Other research groups have suggested that tDCS might also have beneficial effects in patients with vision loss due to stroke.

Thompson says these initial results demonstrate the proof-of-concept that will allow him and his research group to take the next step towards clinical trials.

"Our ultimate goal is to develop an evidence based treatment that patients can receive right in their eye doctor's office," says Thompson. "We expect there are other primary visual cortex problems that we may be able to address with this method."
Other collaborators include researchers from McGill University, University of Auckland and Hong Kong Polytechnic University.

About the University of Waterloo

University of Waterloo is Canada's top innovation university. With more than 36,000 students we are home to the world's largest co-operative education system of its kind. Our unmatched entrepreneurial culture, combined with an intensive focus on research, powers one of the top innovation hubs in the world. Find out more at uwaterloo.ca

University of Waterloo

Related Brain Articles from Brightsurf:

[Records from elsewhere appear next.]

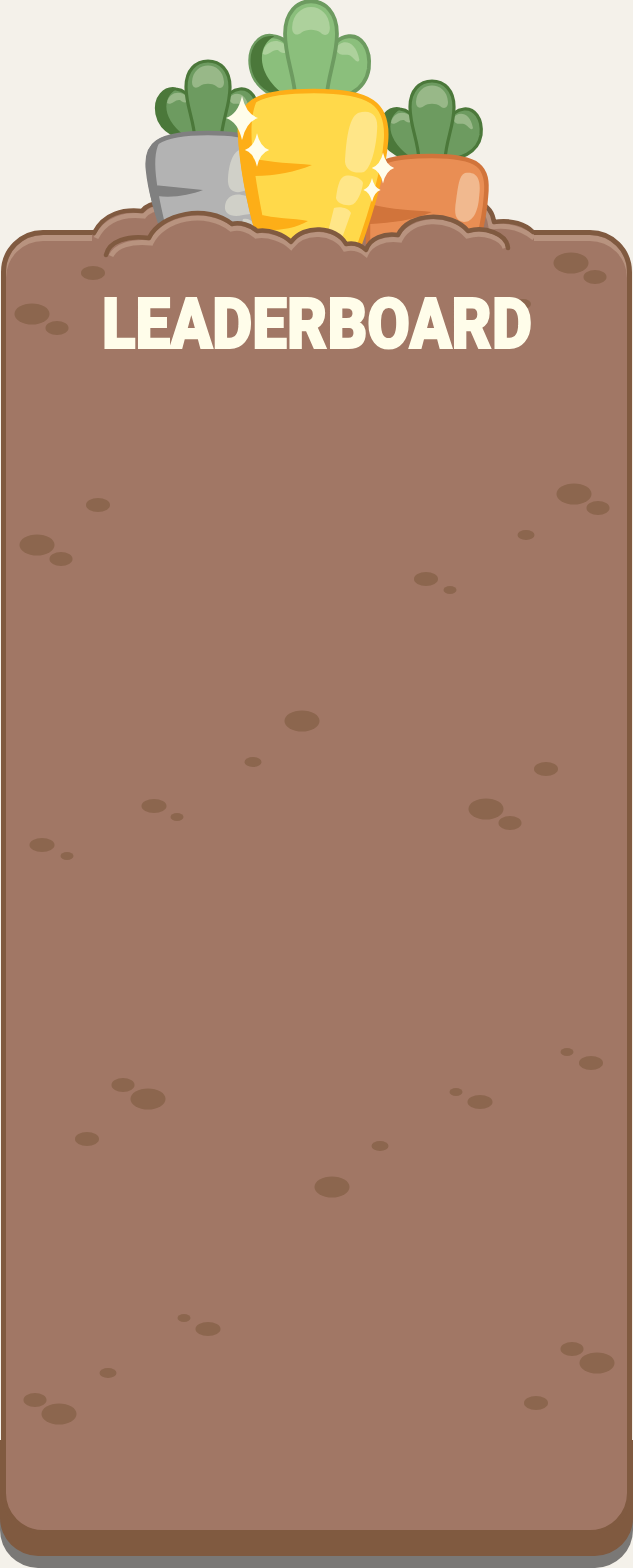
<!DOCTYPE html>
<html lang="en">
<head>
<meta charset="utf-8">
<title>Leaderboard</title>
<style>
:root{--sky:#f4f1ea;--soil:#a17765;--soil-light:#b8937f;--rim:#805a40;--pebble:#8c664e;--shadow:#7a7876;--cream:#fffdea}
*{box-sizing:border-box}
html,body{margin:0;overflow:hidden}
.leaderboard{position:relative;width:633px;height:1568px;background:var(--sky);overflow:hidden}
.board-shadow{position:absolute;left:0;top:1440px;width:633px;height:128px;border-radius:0 0 38px 38px;background:var(--shadow)}
.board-base{position:absolute;left:0;top:1440px;width:633px;height:116px;border-radius:0 0 38px 38px;background:var(--rim)}
.board{position:absolute;left:1px;top:230px;width:631px;height:1305px;border:5px solid var(--rim);border-radius:42px;background:var(--soil);box-shadow:inset 0 6px 0 var(--soil-light)}
.art{position:absolute;left:0;top:0;width:633px;height:1568px}
.title{margin:0}
.title text{font:900 70px Roboto,"Open Sans",sans-serif;fill:var(--cream);stroke:var(--cream);stroke-width:2}
.pebbles{fill:var(--pebble)}
.mound{fill:var(--soil)}
.mound-light{fill:none;stroke:var(--soil-light);stroke-width:5}
.mound-rim{fill:none;stroke:var(--rim);stroke-width:4.5;stroke-linejoin:round;stroke-linecap:round}
.leaf{fill:var(--leaf);stroke:var(--leaf-line);stroke-width:3.2;stroke-linejoin:round}
.leaf-shade{fill:var(--leaf-dark)}
.leaf-shine{fill:var(--leaf-light)}
.dark-leaves{--leaf:#6d9b60;--leaf-line:#4b783a;--leaf-dark:#4b783a;--leaf-light:#98b888}
.bright-leaves{--leaf:#8bbf7c;--leaf-line:#6d9b60;--leaf-dark:#4b783a;--leaf-light:#add19c}
.root{fill:var(--flesh);stroke:var(--line);stroke-width:4.5}
.crease{fill:var(--line)}
.shine{fill:var(--gloss)}
.silver{--flesh:#b3b3b3;--line:#808080;--gloss:#d0d0c8}
.gold{--flesh:#ffd94a;--line:#fdae17;--gloss:#ffe688}
.orange{--flesh:#e98e54;--line:#d1743b;--gloss:#f1b98f}
.sparkles{fill:var(--cream)}
</style>
</head>
<body>
<main class="leaderboard">
<div class="board-shadow"></div>
<div class="board-base"></div>
<div class="board"></div>
<svg class="art" viewBox="0 0 633 1568" aria-hidden="true">
<defs>
<g id="leaves">
<path class="leaf" d="M-9 4C-28 4-47-3-51-22C-54-39-43-49-32-47C-23-46-19-41-16-34Z"/>
<path class="leaf-shade" d="M-18 3C-35 1-49-8-51-24C-53-39-43-49-31-47C-46-40-48-15-18 3Z"/>
<path class="leaf-shine" d="M-41-33C-39-45-26-46-20-38C-20-32-25-33-28-36C-33-37-37-30-41-33Z"/>
<path class="leaf" d="M9 4C28 4 46-3 49-21C51-38 42-48 32-47C23-46 19-41 16-34Z"/>
<path class="leaf-shine" d="M21-37C25-45 38-45 41-28C39-24 36-31 32-32C28-33 24-30 21-37Z"/>
<path class="leaf" d="M-13 4C-14-16-22-30-22-49C-22-66-12-75 0-75C12-75 22-66 22-49C22-30 14-16 13 4Z"/>
<path class="leaf-shine" d="M-16-54C-15-76 15-76 16-54C16-47 11-47 8-50C4-53-4-53-8-50C-12-47-16-48-16-54Z"/>
</g>
<path id="sparkle" d="M0-22Q4-4 16 0Q4 4 0 22Q-4 4-16 0Q-4-4 0-22Z"/>
<path id="back-edge" d="M94 233C104 213 124 209 142 211C147 205 152 204 159 203L480 203C490 207 493 214 494 222C512 219 526 225 533 232"/>
<path id="front-edge" d="M106 255C109 241 128 235 149 238C161 213 207 204 232 224C240 222 251 225 257 231C270 229 284 235 291 242C304 224 336 226 346 244C355 242 361 245 366 250C370 238 384 233 398 235C409 212 451 211 468 231C485 226 507 234 508 248"/>
</defs>

<g class="back-mound">
<path class="mound" d="M92 234C104 213 124 209 142 211C147 205 152 204 159 203L480 203C490 207 493 214 494 222C512 219 526 225 534 234V262H92Z"/>
<path class="mound-light" d="M96 238C106 218 126 214 144 216C149 210 154 209 161 208M480 208C488 212 490 219 491 227C510 224 524 230 534 238"/>
<path class="mound-rim" d="M94 233C104 213 124 209 142 211C147 205 152 204 159 203M480 203C490 207 493 214 494 222C512 219 526 225 533 232"/>
</g>

<g class="silver-carrot silver">
<use href="#leaves" class="dark-leaves" transform="translate(208 136)"/>
<path class="root" d="M148 170C145 145 156 133 208 133C256 133 270 142 268 170L254 240H167C157 215 150 190 148 170Z"/>
<path class="crease" d="M146 165C147 147 152 142 163 137C151 151 153 176 169 240H164C154 215 148 190 146 165ZM154 185C170 187 187 188 203 190C190 195 174 198 157 196Z"/>
<path class="shine" d="M243 150C233 148 228 166 228 182C229 193 238 194 246 190ZM246 196C235 192 226 196 225 206C224 214 232 218 243 215L250 214ZM243 219Q250 218 254 224V234H239Z"/>
</g>

<g class="orange-carrot orange">
<use href="#leaves" class="dark-leaves" transform="translate(432 156)"/>
<path class="root" d="M368 185C370 160 394 156 432 156C480 156 489 167 486 196C485 212 482 226 478 242H368Z"/>
<path class="crease" d="M370 204C392 210 414 210 432 212C414 220 392 223 370 224Z"/>
<path class="shine" d="M465 173C477 171 482 179 479 198C478 211 473 222 464 222C455 221 454 213 456 201C458 187 459 175 465 173Z"/>
</g>

<g class="gold-carrot gold">
<use href="#leaves" class="bright-leaves" transform="translate(311 95) scale(1.18 1.25)"/>
<path class="root" d="M240 134C238 100 260 91 314 91C370 91 389 103 386 141C384 170 372 210 357 252H263C250 210 242 170 240 134Z"/>
<path class="crease" d="M238 134C237 112 245 102 259 97C246 117 250 160 270 252H261C248 210 240 170 238 134ZM248 157C268 163 290 163 312 165C295 172 275 176 252 176ZM258 214C275 219 293 218 308 221C295 229 275 231 262 230Z"/>
<path class="shine" d="M358 113C371 109 379 115 377 131C376 148 371 168 364 172C355 174 346 171 345 162C346 144 348 118 358 113ZM343 177C349 173 362 178 363 183C362 192 357 204 351 205C344 206 337 203 336 198C337 190 339 179 343 177ZM334 208C340 206 349 208 351 213L342 238C336 241 328 238 328 232Z"/>
</g>

<g class="sparkles">
<use href="#sparkle" x="242" y="118"/>
<use href="#sparkle" transform="translate(257 150) scale(.76)"/>
<use href="#sparkle" transform="translate(383 168) scale(.7)"/>
<use href="#sparkle" transform="translate(372 190) scale(.54)"/>
</g>

<g class="front-mound">
<path class="mound" d="M106 255C109 241 128 235 149 238C161 213 207 204 232 224C240 222 251 225 257 231C270 229 284 235 291 242C304 224 336 226 346 244C355 242 361 245 366 250C370 238 384 233 398 235C409 212 451 211 468 231C485 226 507 234 508 248V285H106Z"/>
<path class="mound-light" d="M111 256C116 246 130 241 151 243C163 218 206 209 231 229C240 227 250 230 256 236C269 234 284 240 291 247C304 229 335 231 345 249C354 247 361 250 366 254C371 243 385 238 400 240C411 217 450 216 467 236C484 231 502 238 505 248"/>
<use href="#front-edge" class="mound-rim"/>
</g>

<g class="pebbles">
<ellipse cx="93" cy="273" rx="12" ry="7"/>
<ellipse cx="32" cy="314" rx="17.5" ry="10.5"/><ellipse cx="57" cy="328" rx="11.5" ry="7"/>
<ellipse cx="571" cy="263" rx="17.5" ry="10.5"/><ellipse cx="595" cy="277" rx="11.5" ry="7"/>
<ellipse cx="523" cy="304" rx="8" ry="5"/>
<ellipse cx="98" cy="505" rx="12" ry="7"/>
<ellipse cx="37" cy="545" rx="17.5" ry="10.5"/><ellipse cx="61" cy="559" rx="11.5" ry="7"/>
<ellipse cx="574" cy="494" rx="17.5" ry="10.5"/><ellipse cx="598" cy="508" rx="11.5" ry="7"/>
<ellipse cx="526" cy="535" rx="8.5" ry="5"/>
<ellipse cx="426" cy="579" rx="12" ry="7"/><ellipse cx="450" cy="590" rx="6.5" ry="4"/>
<ellipse cx="302" cy="721" rx="17.5" ry="10.5"/><ellipse cx="253" cy="762" rx="8.5" ry="5"/>
<ellipse cx="546" cy="769" rx="12" ry="7"/>
<ellipse cx="486" cy="809" rx="17.5" ry="10.5"/><ellipse cx="510" cy="823" rx="11.5" ry="7"/>
<ellipse cx="154" cy="806" rx="12.5" ry="7"/><ellipse cx="177" cy="817" rx="6.5" ry="4"/>
<ellipse cx="42" cy="845" rx="12.5" ry="7"/><ellipse cx="67" cy="856" rx="6.5" ry="4"/>
<ellipse cx="567" cy="1052" rx="6.5" ry="4"/><ellipse cx="591" cy="1063" rx="12" ry="7"/>
<ellipse cx="123" cy="1085" rx="11.5" ry="7"/><ellipse cx="148" cy="1099" rx="17.5" ry="10.5"/>
<ellipse cx="456" cy="1092" rx="6.5" ry="4"/><ellipse cx="480" cy="1102" rx="12.5" ry="7"/>
<ellipse cx="87" cy="1139" rx="12" ry="7"/><ellipse cx="380" cy="1146" rx="8.5" ry="5"/>
<ellipse cx="332" cy="1187" rx="17.5" ry="10.5"/>
<ellipse cx="184" cy="1318" rx="6.5" ry="4"/><ellipse cx="208" cy="1329" rx="12.5" ry="7"/>
<ellipse cx="572" cy="1349" rx="11.5" ry="7"/><ellipse cx="597" cy="1363" rx="17.5" ry="10.5"/>
<ellipse cx="108" cy="1373" rx="8.5" ry="5"/>
<ellipse cx="35" cy="1400" rx="11.5" ry="7"/><ellipse cx="59" cy="1414" rx="17.5" ry="10.5"/>
<ellipse cx="536" cy="1403" rx="12" ry="7"/>
</g>
</svg>
<h1 class="title">
<svg class="art" viewBox="0 0 633 1568"><text x="102" y="348" textLength="430" lengthAdjust="spacingAndGlyphs">LEADERBOARD</text></svg>
</h1>
</main>
</body>
</html>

Glioblastoma nanomedicine crosses into brain in mice, eradicates recurring brain cancer
A new synthetic protein nanoparticle capable of slipping past the nearly impermeable blood-brain barrier in mice could deliver cancer-killing drugs directly to malignant brain tumors, new research from the University of Michigan shows.

Children with asymptomatic brain bleeds as newborns show normal brain development at age 2
A study by UNC researchers finds that neurodevelopmental scores and gray matter volumes at age two years did not differ between children who had MRI-confirmed asymptomatic subdural hemorrhages when they were neonates, compared to children with no history of subdural hemorrhage.

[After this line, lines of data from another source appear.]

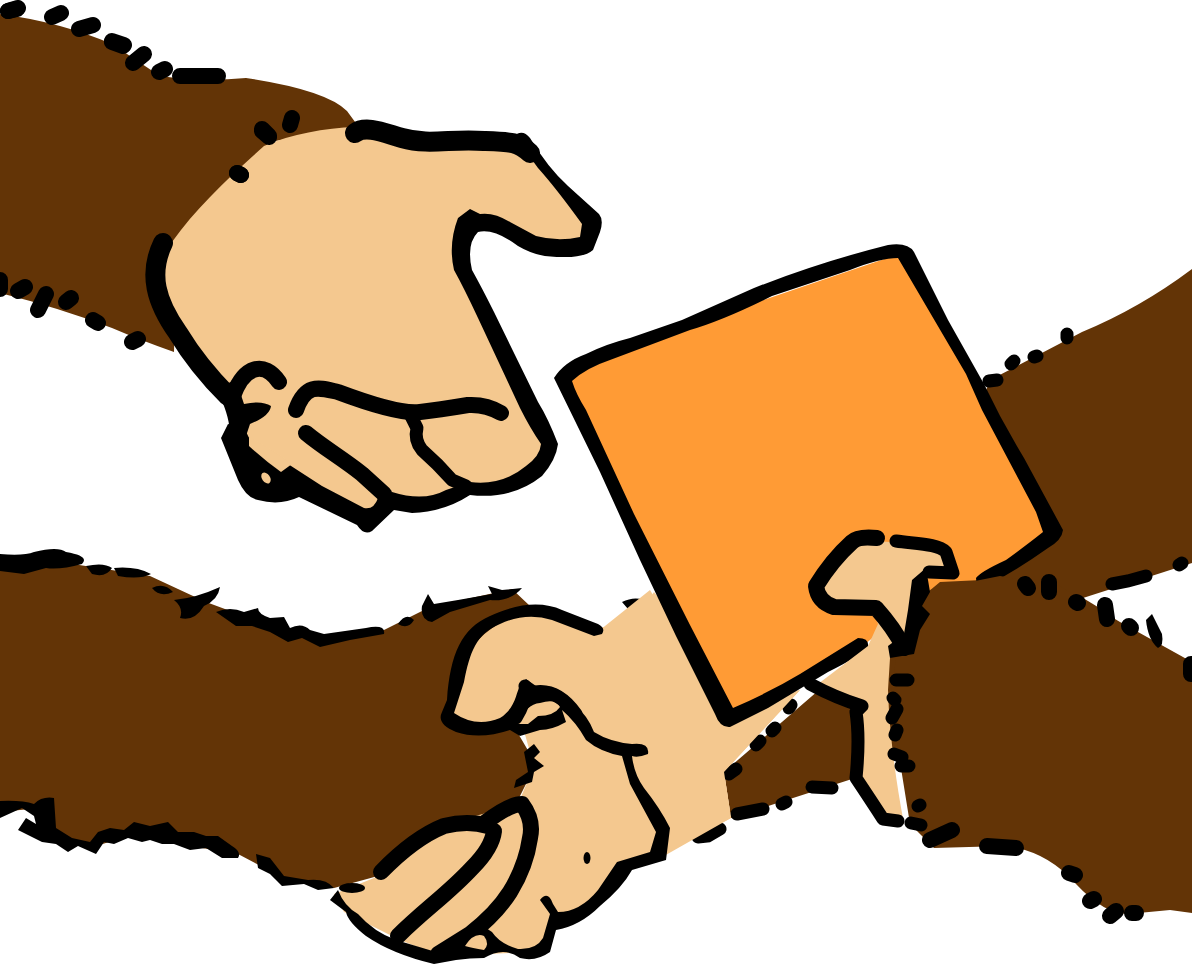
<!DOCTYPE html>
<html lang="en">
<head>
<meta charset="utf-8">
<title>Handshake and card</title>
<style>
:root { --paper: #fff; --ink: #000; --fur: #633406; --skin: #f4c88f; --card: #ff9b35; }
html, body { margin: 0; background: var(--paper); overflow: hidden; }
.artwork { display: block; width: 1192px; height: 964px; }
.fur { fill: var(--fur); }
.skin { fill: var(--skin); }
.card { fill: var(--card); }
.ink { fill: var(--ink); }
.line { fill: none; stroke: var(--ink); stroke-width: 16; stroke-linecap: round; stroke-linejoin: round; }
.bold { stroke-width: 20; }
.thin { stroke-width: 13; }
.tufts { fill: none; stroke: var(--ink); stroke-width: 16; stroke-linecap: round; }
.small { stroke-width: 13; }
</style>
</head>
<body>
<svg class="artwork" viewBox="0 0 1192 964" role="img" aria-label="Two furry-sleeved arms shake hands while another hand passes an orange card to an open palm">

  <g id="open-hand">
    <path class="fur" d="M0 14Q60 22 112 44L160 76Q200 82 246 78Q326 90 347 111L358 126L270 142L176 240L174 352Q140 340 112 328Q60 308 0 293Z"/>
    <path class="skin" d="M172 242C196 208 228 178 264 146C292 134 324 128 356 127L430 142L520 144L592 222L584 244Q548 252 522 236Q492 218 470 222Q456 240 464 266L548 442Q540 474 490 488L448 494Q424 508 390 496L366 520L290 484L250 484L234 436L226 396Q206 362 184 338C152 296 152 270 164 244Z"/>
    <path class="line bold" d="M355 133C366 125 384 133 402 138C430 146 452 138 484 141C512 142 518 142 530 153"/>
    <path class="ink" d="M513 137Q522 128 530 138Q548 168 568 186L599 214Q604 220 600 232L593 250Q584 258 560 257Q538 258 518 246Q494 228 478 232Q466 244 472 270Q482 288 494 312L538 402Q548 418 558 444Q556 460 542 476Q512 500 470 495Q444 512 412 513L394 510L372 531Q364 536 357 525L299 497Q280 506 258 500Q246 498 238 480L221 438L228 424L246 428Q246 440 262 448L288 464L322 486L364 508Q374 510 378 498L392 492Q424 502 446 490L470 482Q502 486 526 466Q540 456 541 444Q530 428 520 408L478 318Q464 288 454 270Q448 244 458 218L470 209L480 214Q494 212 510 222L536 236Q558 242 580 237L582 224Q556 188 538 168Q528 152 513 149Z"/>
    <path class="line bold" d="M163 243C148 274 156 302 178 333Q198 366 228 396"/>
    <path class="ink" d="M216 388L236 380L244 404Q262 400 271 406Q270 416 250 424L246 436L228 440Q234 424 216 388Z"/>
    <path class="line" d="M233 396C244 366 264 360 279 382"/>
    <path class="line" d="M296 410C306 382 320 388 338 392C370 404 404 414 420 412Q438 410 468 405Q486 404 501 413"/>
    <path class="line thin" d="M409 412L417 428Q414 440 422 450Q438 464 452 480L466 486"/>
    <path class="line" d="M306 433C324 448 342 458 362 474L384 494"/>
    <path class="skin" d="M249 437Q270 448 292 464L281 472Q264 460 249 446Z"/>
    <ellipse class="skin" cx="266" cy="478" rx="4" ry="6" transform="rotate(-35 266 478)"/>
    <path class="tufts" d="M8 11L18 8M52 17L61 13M79 29L93 25M112 41L124 45M133 63L144 54M159 72L165 69M180 76L218 76M262 129L269 136M290 125L292 118M237 173L241 175M0 280V289M18 291L25 287M38 310L46 294M66 302L71 298M93 320L98 323M132 342L138 339"/>
    <path class="tufts" d="M8 11L17 9M112 42L123 46M262 131L269 137M237 173L241 175" stroke-width="20"/>
  </g>

  <g id="far-arm">
    <path class="fur" d="M1192 269Q1140 308 1082 332L990 380L900 620L724 772L731 818L852 779L1192 565Z"/>
    <path fill="#fff" d="M1083 598L1192 563V664Z"/>
    <path class="skin" d="M598 628Q634 624 654 592L740 700L800 690L724 772L731 818L664 852L560 720Z"/>
    <path class="tufts small" d="M989 381L997 380M1011 364L1014 361M1034 357L1037 356M1067 338L1067 334M789 708L791 705M772 731L775 728M756 745L760 741M729 774L736 769M737 814L763 809M782 804L786 802M812 787L832 788M698 837L708 836L720 829M1112 584L1128 581L1146 576M1179 565L1182 563"/>
    <path class="ink" d="M622 602Q638 594 651 604L645 624Q632 634 620 627Q624 618 634 616Z"/>
  </g>

  <g id="near-left-arm">
    <path class="fur" d="M0 560L60 562L150 576L206 602L260 622L322 640L384 630L430 607L512 589L530 606L470 650L448 720L516 730L536 764L515 806L440 826L378 876L334 888L280 876L238 854L190 846L142 832L96 846L52 836L40 808L0 812Z"/>
    <path class="ink" d="M0 554Q24 556 34 552Q58 546 66 552Q90 556 82 564Q60 570 46 568L24 574L0 571ZM86 566Q104 562 112 568Q106 578 92 574ZM114 568Q136 566 151 574Q140 580 118 576ZM152 588Q164 582 173 592Q160 598 152 588ZM174 600Q196 598 220 587Q218 600 204 606Q194 622 180 618Q184 608 174 600ZM216 612Q230 606 244 612L258 608Q258 614 270 618L284 617L290 628Q302 622 310 630L324 634L366 628Q386 624 384 634L350 640L320 647L302 638L288 642L270 632L252 626L236 626ZM398 624Q406 612 414 620Q408 630 398 624ZM422 606L428 594L434 604L458 600L492 594L488 586L502 590L522 588Q510 602 490 600L450 612L432 622Q420 620 422 606Z"/>
    <path class="ink" d="M0 801Q22 800 34 804Q42 796 54 798L56 828L72 838L90 842L98 832L110 828L124 830L134 822L150 826L168 822L178 832L194 832L206 836L218 836L232 846Q242 852 238 858L222 858L206 848L190 850L174 844L162 844L150 840L142 842L128 838L114 844L104 842L96 854L78 846L68 852L56 844L42 842L18 830L26 818L36 824L34 816L22 808L0 818ZM256 854L270 858L284 876L308 880Q326 878 334 888L318 890L304 884L282 886L270 874L258 868Z"/>
  </g>

  <g id="handshake">
    <path class="skin" d="M452 720L458 674Q472 630 524 612L600 630L650 590L730 724L800 690L724 772L731 818L664 856L624 870L598 904L550 932L536 952L440 956L400 940L344 912L334 894L374 878L440 826L518 804L534 766L522 724Q490 728 452 720Z"/>
    <path class="ink" d="M447 700C450 654 462 628 490 616C520 602 544 602 562 610L598 624Q606 628 602 634L594 636L552 620Q526 612 500 624C476 634 470 652 464 682L454 713Q476 728 500 718C516 708 516 692 520 686L526 679L536 686Q560 684 574 704Q588 716 594 732Q610 742 632 744Q650 742 648 754Q638 758 632 756Q634 774 644 788Q660 808 670 828L666 860L632 870Q622 888 600 906Q580 926 556 930L550 952Q536 962 520 958Q504 946 484 958Q470 958 456 960L434 964Q392 954 366 936Q348 922 346 912L330 900L338 890Q344 906 358 914Q374 932 396 940L436 952Q450 954 462 944L480 924L492 932Q500 944 518 949Q536 950 543 938L550 914L540 900Q548 890 553 904L558 912Q580 912 598 890L617 862L650 852L656 832L630 784L622 756Q600 752 586 740Q576 722 562 710L566 722Q552 730 540 730L520 736L510 730Q480 740 456 732Q436 724 442 712Z"/>
    <path class="skin" d="M518 724Q526 704 540 703Q556 698 560 707Q554 716 538 716L528 724Z"/>
    <path class="line thin" d="M525 686Q528 698 516 718M530 693Q556 686 576 714"/>
    <path class="ink" d="M524 752L534 744L540 752L534 758L544 766L534 772L532 782L514 788L516 780L528 772Z"/>
    <path class="line" d="M381 872Q414 838 444 826Q468 820 488 826M398 936C424 910 448 894 472 868Q492 848 494 831"/>
    <path class="line" d="M486 822Q510 804 522 804Q534 820 530 838Q526 866 510 892Q496 914 470 934L438 954"/>
    <path class="skin" d="M465 946Q474 932 484 936Q490 944 484 950Q472 948 465 946Z"/>
    <ellipse class="ink" cx="587" cy="858" rx="3.5" ry="6"/>
    <ellipse class="ink" cx="352" cy="888" rx="13" ry="5"/>
  </g>

  <g id="held-card">
    <path class="card" d="M565 378L690 325L905 252L1054 530L982 580L940 582L864 645L727 715Z"/>
    <path class="ink" d="M554 378Q564 362 586 354Q606 344 630 338L682 320L754 288Q820 262 888 245Q908 242 914 252L948 320L984 384Q1002 422 1024 458L1063 530Q1062 540 1048 548Q1020 568 990 584Q976 590 976 578Q980 572 1006 560Q1028 544 1043 532L1036 512L982 410L966 374L898 258Q880 258 850 270L772 296Q724 320 690 330L610 360Q586 368 572 381Q576 394 586 410L634 514L690 625L733 708Q770 692 800 674L858 638Q870 638 868 648Q860 656 828 672L768 708L730 727Q720 728 715 714L676 636L640 560L600 472Z"/>
  </g>

  <g id="giving-arm">
    <path class="fur" d="M930 590L1000 576L1060 586L1120 622L1192 662V913L1170 910L1128 914Q1104 914 1076 884Q1046 850 1004 846L934 848L910 824L890 700L900 630Z"/>
    <path class="skin" d="M816 586L858 540L890 542L942 552L950 570L924 576L914 600L912 640L890 658L888 690Q890 750 904 824L886 820L856 778V710L818 684L868 646L878 624L872 608L832 608Z"/>
    <path class="line" d="M877 538Q858 536 852 542Q832 560 816 586Q818 602 834 607L876 608Q894 628 904 648"/>
    <path class="line thin" d="M896 541C918 544 938 544 946 552L953 573L929 572"/>
    <path class="line thin" d="M810 684Q836 698 862 706L856 712Q860 738 856 778Q872 802 883 819L898 821"/>
    <path class="ink" d="M912 580L926 568L930 592L922 606L930 614L920 630L914 654L890 658L888 646L904 634L908 610Z"/>
    <path class="tufts small" d="M896 680L908 680M893 698L895 700M897 709L892 718M897 730L895 735M894 754L902 757M901 766L909 766M918 806L920 805M911 823L921 825"/>
    <path class="tufts" d="M1025 584L1028 588M1049 582V592M1076 602L1078 603M1105 605L1107 619M1129 626L1131 628M1191 664V674M930 840L952 830M987 846L1016 848M1069 873L1075 875M1090 901L1094 899M1110 916L1116 911M1132 913L1136 913" stroke-width="14"/>
    <path class="ink" d="M1146 620L1152 614L1162 634Q1164 646 1158 648Q1148 640 1146 620Z"/>
  </g>
</svg>
</body>
</html>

New model of human brain 'conversations' could inform research on brain disease, cognition
A team of Indiana University neuroscientists has built a new model of human brain networks that sheds light on how the brain functions.

Human brain size gene triggers bigger brain in monkeys
Dresden and Japanese researchers show that a human-specific gene causes a larger neocortex in the common marmoset, a non-human primate.

Unique insight into development of the human brain: Model of the early embryonic brain
Stem cell researchers from the University of Copenhagen have designed a model of an early embryonic brain.

An optical brain-to-brain interface supports information exchange for locomotion control
Chinese researchers established an optical BtBI that supports rapid information transmission for precise locomotion control, thus providing a proof-of-principle demonstration of fast BtBI for real-time behavioral control.

Transplanting human nerve cells into a mouse brain reveals how they wire into brain circuits
A team of researchers led by Pierre Vanderhaeghen and Vincent Bonin (VIB-KU Leuven, Université libre de Bruxelles and NERF) showed how human nerve cells can develop at their own pace, and form highly precise connections with the surrounding mouse brain cells.

Brain scans reveal how the human brain compensates when one hemisphere is removed
Researchers studying six adults who had one of their brain hemispheres removed during childhood to reduce epileptic seizures found that the remaining half of the brain formed unusually strong connections between different functional brain networks, which potentially help the body to function as if the brain were intact.

Alcohol byproduct contributes to brain chemistry changes in specific brain regions
Study of mouse models provides clear implications for new targets to treat alcohol use disorder and fetal alcohol syndrome.

Scientists predict the areas of the brain to stimulate transitions between different brain states
Using a computer model of the brain, Gustavo Deco, director of the Center for Brain and Cognition, and Josephine Cruzat, a member of his team, together with a group of international collaborators, have developed an innovative method published in Proceedings of the National Academy of Sciences on Sept.

Read More: Brain News and Brain Current Events
Brightsurf.com is a participant in the Amazon Services LLC Associates Program, an affiliate advertising program designed to provide a means for sites to earn advertising fees by advertising and linking to Amazon.com.